*NOTE: Estimated values of coal sold in each state are based upon average per ton gross value of coal produced and processed.
The $4.13 billion in receipts from coal produced and processed in Kentucky in 2004 generated additional economic activity totaling $4.84 billion and 46,146 jobs. This additional economic activity plus coal production and processing yielded total economic activity in Kentucky of $8.97 billion and 61,158 jobs.
Due to the economic impact of the coal industry throughout Kentucky in 2004, in addition to 15,012 persons working at the mines, 6,021 persons worked in factories making everything from mining equipment to home appliances; 2,617 persons drove coal trucks and cargo trucks, worked at rail yards, etc.; 12,704 persons worked in warehouses, sold clothing, appliances, furniture, in retail stores, etc.; 12,470 persons worked in banks, law offices, engineering firms, accounting firms, and other service businesses; 4,366 persons built homes, offices, factories, and highways; and 7,968 others were teachers, government officials, and a wide variety of other professions and occupations.
Source: Updated from the University of Kentucky Center for Business and Economic Research. Economic Impact Analysis of Coal in Kentucky, (1995) to 2004 by Haywood and Baldwin.
Economic Impacts of All Mining Nationwide
The mining of coal, metals, and industrial minerals creates value by taking natural resources found in the Earthís crust, removing them from their natural setting, and converting them into products useful to human beings.
Mining literally takes a part of nature that has little or no economic value and creates something of value from it. The output of mining, therefore, constitutes created value. The payments made by others, by which the mining industry disburses that created value, form a net addition to the stream of income in the economy.
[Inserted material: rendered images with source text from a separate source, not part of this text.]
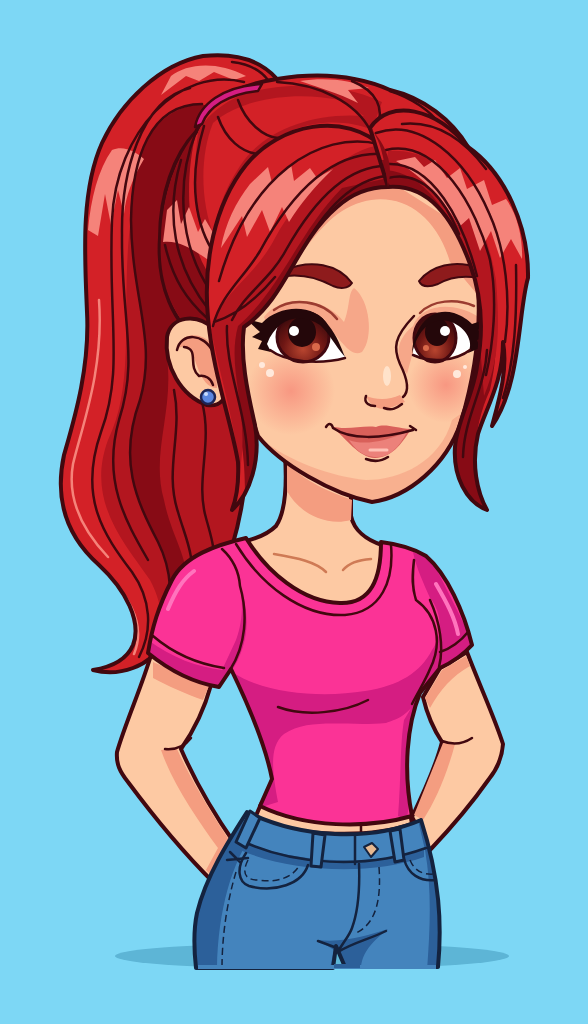
<!DOCTYPE html>
<html lang="en">
<head>
<meta charset="utf-8">
<title>Red-haired girl</title>
<style>
:root{--sky:#7dd7f5;--shadow:#5db5d6;--ink:#42080f;--hair:#d32127;--hair-mid:#b3161f;--hair-dark:#870b15;--shine:#f5837a;--skin:#fdc9a3;--skin-shade:#f49d80;--pink:#fb3396;--pink-shade:#d51d82;--denim:#4484bd;--denim-shade:#2c609a;--denim-ink:#14233f;--lip:#d9605a}
html,body{margin:0;height:100%;overflow:hidden;background:var(--sky)}
svg{display:block;width:588px;height:1024px}
.line{fill:none;stroke:var(--ink);stroke-width:2.5;stroke-linecap:round;stroke-linejoin:round}
.edge{stroke:var(--ink);stroke-width:4;stroke-linejoin:round;stroke-linecap:round}
.hair{fill:var(--hair)}.mid{fill:var(--hair-mid)}.dark{fill:var(--hair-dark)}.shine{fill:var(--shine)}
.skin{fill:var(--skin)}.skin-shade{fill:var(--skin-shade)}
.pink{fill:var(--pink)}.pink-shade{fill:var(--pink-shade)}
.denim{fill:var(--denim)}.denim-shade{fill:var(--denim-shade)}
.seam{fill:none;stroke:var(--denim-ink);stroke-width:2.5;stroke-linecap:round;stroke-linejoin:round}
.stitch{fill:none;stroke:var(--denim-ink);stroke-width:1.5;stroke-dasharray:7 4}
.gleam{fill:none;stroke:var(--shine);stroke-width:2.5;stroke-linecap:round}
</style>
</head>
<body>
<svg viewBox="0 0 588 1024" role="img" aria-label="Cartoon girl with a red ponytail, pink top and blue jeans">
<defs>
<radialGradient id="blush"><stop offset="0" stop-color="#f4766b" stop-opacity=".6"/><stop offset="1" stop-color="#f4766b" stop-opacity="0"/></radialGradient>
<radialGradient id="iris" cx=".5" cy=".75" r=".7"><stop offset="0" stop-color="#b8452f"/><stop offset=".55" stop-color="#6f1714"/><stop offset="1" stop-color="#3a0a0c"/></radialGradient>
<path id="tail-shape" d="M276 78C258 58 232 53 203 56C160 64 121 102 102 143C80 192 85 260 87 312C90 368 74 420 64 455C53 506 72 541 99 565C126 590 142 622 133 645C127 659 112 667 93 670C119 677 150 667 164 642C176 607 214 580 232 547C242 513 250 470 246 420L200 150Z"/>
<path id="face-shape" d="M388 182C340 190 302 235 284 268C268 292 246 312 242 332C241 372 249 410 258 436C280 464 332 494 372 502C408 497 446 466 461 422C475 375 481 330 478 288C472 238 438 184 388 182Z"/>
<path id="bang-left" d="M384 148C345 110 279 124 246 165C214 205 203 264 208 318C213 374 231 420 238 462C239 482 237 497 232 510C250 494 261 460 255 425C247 390 240 356 244 327C288 296 294 244 337 207C356 190 374 187 388 187Z"/>
<path id="bang-right" d="M370 128C390 98 436 108 468 147C505 173 529 226 528 278C518 312 521 385 492 426C499 400 508 370 503 342C503 382 486 408 478 434C471 464 477 492 487 510C466 502 453 476 455 447C457 421 474 393 477 366C484 330 481 294 470 264C453 218 429 184 388 187Z"/>
<path id="shirt-shape" d="M246 538C216 545 184 556 172 580C158 607 152 628 148 653C170 671 195 683 219 687L231 669C246 700 265 742 272 779L260 806C305 828 367 829 412 816C403 770 407 725 420 693L440 668C453 662 463 655 472 645C464 612 447 574 426 556C413 548 397 544 381 542C381 579 371 604 340 603C302 602 267 572 246 538Z"/>
<path id="jeans-shape" d="M247 812C229 840 206 876 197 913C193 932 194 950 196 968H333L336 946L345 967H438C442 925 440 879 421 820C370 842 300 838 247 812Z"/>
<clipPath id="in-tail"><use href="#tail-shape"/></clipPath>
<clipPath id="in-face"><use href="#face-shape"/></clipPath>
<clipPath id="in-left"><use href="#bang-left"/></clipPath>
<clipPath id="in-right"><use href="#bang-right"/></clipPath>
<clipPath id="in-shirt"><use href="#shirt-shape"/></clipPath>
<clipPath id="in-jeans"><use href="#jeans-shape"/></clipPath>
</defs>

<rect width="588" height="1024" fill="var(--sky)"/>
<ellipse cx="312" cy="956" rx="197" ry="13" fill="var(--shadow)"/>

<g id="ponytail">
<use href="#tail-shape" class="hair"/>
<g clip-path="url(#in-tail)">
<path class="mid" d="M140 170C112 280 142 370 108 440C86 500 122 540 150 580C166 610 165 640 150 668L260 600V130Z"/>
<path class="dark" d="M200 104C146 110 131 165 131 220C132 300 158 340 140 400C118 460 136 500 158 542C172 570 174 600 168 640L270 540V120Z"/>
<path class="mid" d="M166 350C176 410 150 450 164 500C172 540 192 560 186 596L236 560C252 490 240 420 214 392Z"/>
<path class="shine" d="M112 150C124 145 136 152 144 159C132 180 126 195 124 214L118 190L111 225L105 194L98 236L88 230C91 198 98 170 112 150ZM171 76C186 64 216 60 246 76L234 80L214 72L199 81L186 76L161 95Z"/>
<path class="line" d="M244 82C180 66 116 130 112 220C108 320 124 370 101 432C78 498 104 535 132 572C151 599 153 630 139 657M202 104C150 104 132 158 131 220C132 300 157 340 140 400C118 460 136 500 158 542C172 570 174 600 164 642M190 88C140 100 121 175 122 235C121 320 139 358 119 420C102 480 125 520 148 560M174 390C183 434 164 470 178 512C186 540 196 556 190 588M202 402C213 444 195 480 206 518C212 540 216 550 212 568M232 62C250 64 262 72 268 80"/>
<path class="gleam" d="M99 300C104 370 82 426 73 464C66 504 88 536 108 557M112 580C136 606 144 630 134 654"/>
</g>
<use href="#tail-shape" class="edge" fill="none"/>
</g>

<g id="neck">
<path class="skin edge" d="M285 455C287 486 285 513 276 526C268 534 258 538 246 541C260 585 305 612 345 606C374 600 385 574 382 545C366 540 354 530 351 516V480Z"/>
<path class="skin-shade" d="M287 464C310 485 336 494 352 500L351 520C325 527 298 512 287 491Z"/>
<path d="M274 554C298 558 316 562 326 572M371 559C357 560 348 564 343 570" fill="none" stroke="#cf7a55" stroke-width="2.5" stroke-linecap="round"/>
</g>

<g id="arms">
<path class="skin edge" d="M151 655C142 686 125 724 117 752C116 764 120 772 128 782C154 817 184 853 213 882L235 844C212 811 194 779 181 749C195 729 205 707 211 685Z"/>
<path class="skin-shade" d="M153 662L209 686L203 700C186 694 168 686 153 678ZM177 749C192 782 212 814 233 846L214 878L206 870L218 848C196 818 172 782 161 750Z"/>
<path class="line" d="M165 749C176 750 185 746 191 738"/>
<path class="skin edge" d="M467 652C479 684 494 716 503 744C502 758 498 768 489 779C470 806 449 830 430 850L412 817C424 792 436 766 442 742C434 730 427 714 423 697L440 668Z"/>
<path class="skin-shade" d="M442 670L466 656L470 666C452 676 440 690 430 708L425 698ZM443 743L455 744C447 774 436 800 423 820L414 815Z"/>
<path class="line" d="M442 741C452 745 463 744 472 738"/>
</g>

<path class="skin edge" d="M261 804L255 818C300 838 372 838 412 824L410 812Z"/>
<path class="line" d="M361 826V832"/>
<g id="jeans">
<use href="#jeans-shape" class="denim"/>
<g clip-path="url(#in-jeans)">
<path class="denim-shade" d="M190 968V920C202 870 230 842 246 818L254 832C232 862 218 910 217 968ZM318 940C345 943 368 935 388 929C368 945 362 955 361 968H330L334 950ZM418 820L425 850C432 890 430 930 427 970H445V860ZM242 842C290 861 362 868 424 850V857C370 876 290 872 240 850Z"/>
<path class="seam" d="M240 840C292 865 365 870 426 848M246 853C236 868 238 882 249 886C275 893 302 884 308 865M359 864C360 891 358 912 352 928C348 940 336 948 333 966M318 941L337 948M386 931C370 939 352 943 338 952M404 859C408 874 420 882 436 880"/>
<path class="stitch" d="M236 872C226 905 222 940 222 968M248 860C241 874 246 880 258 880C276 883 292 878 299 866M379 867C381 896 378 924 354 934M410 860C414 870 422 875 434 874"/>
</g>
<use href="#jeans-shape" fill="none" stroke="var(--denim-ink)" stroke-width="4" stroke-linejoin="round"/>
<path d="M198 967H436" stroke="var(--denim)" stroke-width="4"/>
<path d="M334 964V968H360V964Z" class="denim-shade"/>
<g class="denim" stroke="var(--denim-ink)" stroke-width="3" stroke-linejoin="round">
<path d="M250 811L236 842L246 848L260 818ZM313 833L311 866L321 867L325 835ZM390 831L395 862L404 860L400 829Z"/>
</g>
<path d="M355 836V864" class="seam"/>
<path d="M230 852L240 862M227 860L248 858" class="seam"/>
<path d="M364 847L372 843L378 849L371 857Z" fill="#e8b991" stroke="var(--denim-ink)" stroke-width="2" stroke-linejoin="round"/>
</g>

<g id="top">
<use href="#shirt-shape" class="pink"/>
<g clip-path="url(#in-shirt)">
<path class="pink-shade" d="M148 640C172 658 198 667 222 670L236 640C243 621 243 602 240 588C252 618 247 648 231 672L220 690L140 660ZM232 672C265 694 322 698 365 691C399 686 421 672 432 650C444 633 441 611 430 598C423 582 416 567 413 552L432 560L476 648L418 698C408 715 400 718 386 723C348 727 310 717 284 734C269 746 272 770 278 802L258 808L274 780ZM404 720L422 690L407 820L398 816C401 780 400 744 404 720Z"/>
<path d="M436 584C447 603 455 618 458 634M168 609C176 590 183 579 194 571" fill="none" stroke="#ff74bd" stroke-width="4" stroke-linecap="round"/>
</g>
<path class="line" d="M236 544C261 585 302 617 345 615C382 612 394 580 391 545M240 586C248 614 246 645 230 670M153 636C174 654 198 664 224 668M222 549C233 559 239 572 240 586M278 707C305 717 343 713 368 700M414 560C412 577 412 588 416 600C437 615 443 643 430 669C426 679 421 687 412 704M440 652C450 649 461 641 468 632M430 600C440 622 444 648 439 667"/>
<use href="#shirt-shape" class="edge" fill="none"/>
</g>

<g id="crown">
<path class="hair edge" d="M196 132C210 98 242 84 277 79C320 72 358 76 390 90C424 98 452 120 468 147L440 210L250 340L206 345C172 326 157 283 160 238C160 195 174 155 196 132Z"/>
<path class="dark" d="M196 133C177 155 162 194 161 238C158 282 173 324 208 344L214 280C186 250 184 180 196 133Z"/>
<path class="mid" d="M198 132C191 190 196 240 216 260L246 167C278 120 338 115 372 130L382 102C340 82 290 82 250 92C225 100 206 116 198 132Z"/>
<path class="hair" d="M213 123C240 100 290 90 340 100L364 116C310 112 262 132 240 166C224 190 216 213 214 236C200 200 200 155 213 123Z"/>
<path class="shine" d="M167 210L177 200L181 224L189 207L198 232L205 219L215 236L211 262C193 249 179 240 163 242ZM300 81C326 77 350 80 369 88L348 90L358 103C338 93 320 88 300 81Z"/>
<path class="line" d="M196 132C178 176 176 240 211 292M181 160C165 214 174 266 209 310M204 126C187 182 196 228 216 256M218 117C226 140 242 152 257 154M238 100C246 123 264 137 278 138M277 82C320 84 356 103 370 130M352 81C376 91 386 108 376 130M390 91C412 98 430 111 440 124M165 245C173 280 187 300 207 318"/>
<path d="M195 127C199 105 222 86 262 84L258 91C228 94 208 107 202 124Z" fill="var(--pink-shade)" class="edge" style="stroke-width:2.5"/>
</g>

<g id="ear">
<path class="skin edge" d="M216 330C196 312 171 316 167 337C164 366 181 396 207 405C221 407 227 398 226 386Z"/>
<path class="skin-shade" d="M214 346C200 329 179 334 178 348C190 342 193 354 197 366C202 380 208 388 217 388Z"/>
<path class="line" d="M177 350C181 332 204 333 213 352M184 347C200 349 187 366 199 376C205 375 211 378 213 385"/>
<circle cx="208" cy="397" r="7" fill="#5b86e0" stroke="#1d2455" stroke-width="2.5"/>
<circle cx="206" cy="394" r="2" fill="#c9dcff"/>
</g>

<g id="face">
<use href="#face-shape" class="skin"/>
<g clip-path="url(#in-face)">
<path class="skin-shade" d="M388 180C336 186 290 250 280 276C305 258 320 214 362 202C400 191 436 214 450 262L482 300V240Z"/>
<path class="skin-shade" opacity=".75" d="M264 317C280 296 322 294 344 322C350 308 348 292 354 288C370 300 374 338 362 352C350 358 342 340 330 330L270 334ZM413 326C420 306 450 300 477 316V330L424 332C414 344 411 360 407 374C394 356 396 340 413 326Z"/>
<path class="skin-shade" d="M452 420C440 462 400 480 366 480C330 476 290 462 260 438L300 500H440L480 400Z" opacity=".55"/>
<circle cx="291" cy="391" r="44" fill="url(#blush)"/>
<circle cx="446" cy="385" r="38" fill="url(#blush)"/>
</g>
<use href="#face-shape" class="edge" fill="none"/>
<path d="M285 270C311 259 338 264 352 283C348 289 340 289 333 286C315 276 298 273 279 277ZM479 268C454 259 431 266 419 281C422 288 430 287 438 284C450 277 463 275 479 278Z" fill="#8e1b1c" class="edge" style="stroke-width:2"/>
<path d="M274 310C292 297 322 300 337 319M420 313C432 300 456 298 474 306" fill="none" stroke="#9b3c30" stroke-width="2.5" stroke-linecap="round"/>
<g id="eye-left">
<path d="M262 335C276 309 315 305 331 330C337 339 341 348 345 357C323 365 284 365 268 348Z" fill="#fff"/>
<ellipse cx="303" cy="337" rx="26" ry="25" fill="url(#iris)" stroke="var(--ink)" stroke-width="3"/>
<ellipse cx="302" cy="332" rx="14" ry="15" fill="#24070a"/>
<circle cx="294" cy="331" r="5" fill="#fff"/><circle cx="316" cy="347" r="4" fill="#d9694a"/>
<path d="M246 319L262 323C280 304 315 303 329 326C337 336 341 347 345 357C334 344 329 333 320 325C300 312 277 318 267 344L271 352L258 349L262 341L252 337L260 332Z" fill="#24070a"/>
<path class="line" d="M270 350C286 362 319 365 345 358"/>
</g>
<g id="eye-right">
<path d="M413 354C414 330 431 311 451 316C465 319 473 330 476 342C466 357 436 364 413 354Z" fill="#fff"/>
<ellipse cx="435" cy="338" rx="21" ry="24" fill="url(#iris)" stroke="var(--ink)" stroke-width="3"/>
<ellipse cx="437" cy="332" rx="12" ry="14" fill="#24070a"/>
<circle cx="445" cy="331" r="5" fill="#fff"/><circle cx="426" cy="348" r="3" fill="#d9694a"/>
<path d="M412 354C413 327 431 306 454 313C463 316 468 320 472 324L490 318L478 330L486 337L477 340L480 348L468 353C475 341 464 325 448 321C430 317 417 332 412 354Z" fill="#24070a"/>
<path class="line" d="M413 355C433 364 457 360 470 350"/>
</g>
<path class="skin-shade" d="M366 396C370 406 379 411 390 408L405 402L400 395C389 400 377 400 366 396Z"/>
<path class="line" d="M414 316C394 337 393 348 400 364C407 378 410 391 403 397M366 396C363 404 371 406 375 406M384 408C392 411 397 408 402 404"/>
<ellipse cx="387" cy="376" rx="4" ry="10" fill="#ffe3cb"/>
<path d="M331 426C346 431 362 425 376 427C385 423 395 428 411 429C402 444 391 458 375 458C358 457 348 440 331 426Z" fill="var(--lip)"/>
<path d="M349 440C364 446 386 441 407 432C398 449 389 458 374 457C362 456 355 449 349 440Z" fill="#ec817a"/>
<path class="line" d="M326 427C329 422 332 424 333 428C350 440 381 439 413 430M410 426L416 430M366 459C374 462 382 461 388 457"/>
<path d="M370 450H387" stroke="#ffc1b5" stroke-width="3" stroke-linecap="round"/>
<g fill="#ffe9dc"><circle cx="270" cy="373" r="4"/><circle cx="262" cy="365" r="3"/><circle cx="457" cy="374" r="4"/><circle cx="465" cy="367" r="2"/></g>
</g>

<g id="fringe">
<use href="#bang-left" class="hair"/>
<g clip-path="url(#in-left)">
<path class="dark" d="M390 160C340 160 300 205 275 260C258 294 232 302 224 340C224 390 250 430 244 510H270V330L392 190Z"/>
<path class="mid" d="M375 146C340 154 301 191 275 238C253 280 222 290 211 330C221 380 234 420 240 470C250 410 226 370 238 326C280 290 300 230 342 188L388 178Z"/>
<path class="shine" d="M250 184L268 167L272 183L291 164L294 181L310 168L317 178L333 169C314 187 301 203 289 222L282 207L270 232L262 210L247 237L242 216L221 248C225 224 236 202 250 184Z"/>
<path class="line" d="M379 144C319 130 249 175 219 281M384 154C325 150 285 205 260 251C244 278 221 294 213 326M386 166C341 166 308 211 286 250C270 280 244 294 232 320M387 176C346 180 316 224 299 256M227 326C225 370 247 410 248 465M214 322C240 314 260 295 275 277"/>
</g>
<use href="#bang-left" class="edge" fill="none"/>
<use href="#bang-right" class="hair"/>
<g clip-path="url(#in-right)">
<path class="dark" d="M382 160C430 155 461 210 480 272C497 316 500 345 490 390C474 425 468 470 488 512H440V430L470 360L460 230L388 192Z"/>
<path class="mid" d="M388 151C448 146 485 210 496 280C500 330 499 360 484 396L478 320C470 250 440 175 386 170Z"/>
<path class="shine" d="M396 161L415 157L424 167L435 160L447 178L460 168L467 189L484 180L492 205L506 199C517 214 523 237 522 259L511 239L500 258L491 231L480 251L469 218L459 227C445 201 424 177 396 161Z"/>
<path class="line" d="M376 133C420 117 466 159 489 213C506 250 511 300 505 342M386 150C438 138 477 208 490 260C498 300 493 345 486 375M388 164C432 162 463 220 477 276M402 124C440 120 468 145 486 169M388 178C420 170 443 196 459 234M516 265C517 315 515 360 503 398M487 350C485 389 464 417 463 457"/>
</g>
<use href="#bang-right" class="edge" fill="none"/>
<path d="M370 128C380 139 384 156 388 187C394 164 386 144 370 128Z" class="dark"/>
</g>
</svg>
</body>
</html>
A study for the National Mining Association found that in 1995, the American mining industries (coal mining, metal mining, and industrial minerals mining) had a combined direct and indirect impact on the economy of the United States. That sum included combined direct and indirect contributions personal income, business income, federal government revenues and state and local government revenues.
The total benefit to the nationís economy was nearly nine times the value of the solid minerals that were mined in the United States that year. The total number of American jobs created both directly and indirectly by the domestic mining industry was more than 15 times the number of workers directly involved in mining. And the total personal income generated from mining was enough to pay the wages of nearly five million American workers, only six percent of whom were actually employed in mining.
A major finding of the study was that people don't have to live in a mining state or work directly in the mining industry to benefit from mining. All 50 states benefit from mining.
Source: National Mining Association, Mining and the American Economy - Economy - Everything Begins with Mining, July 1997.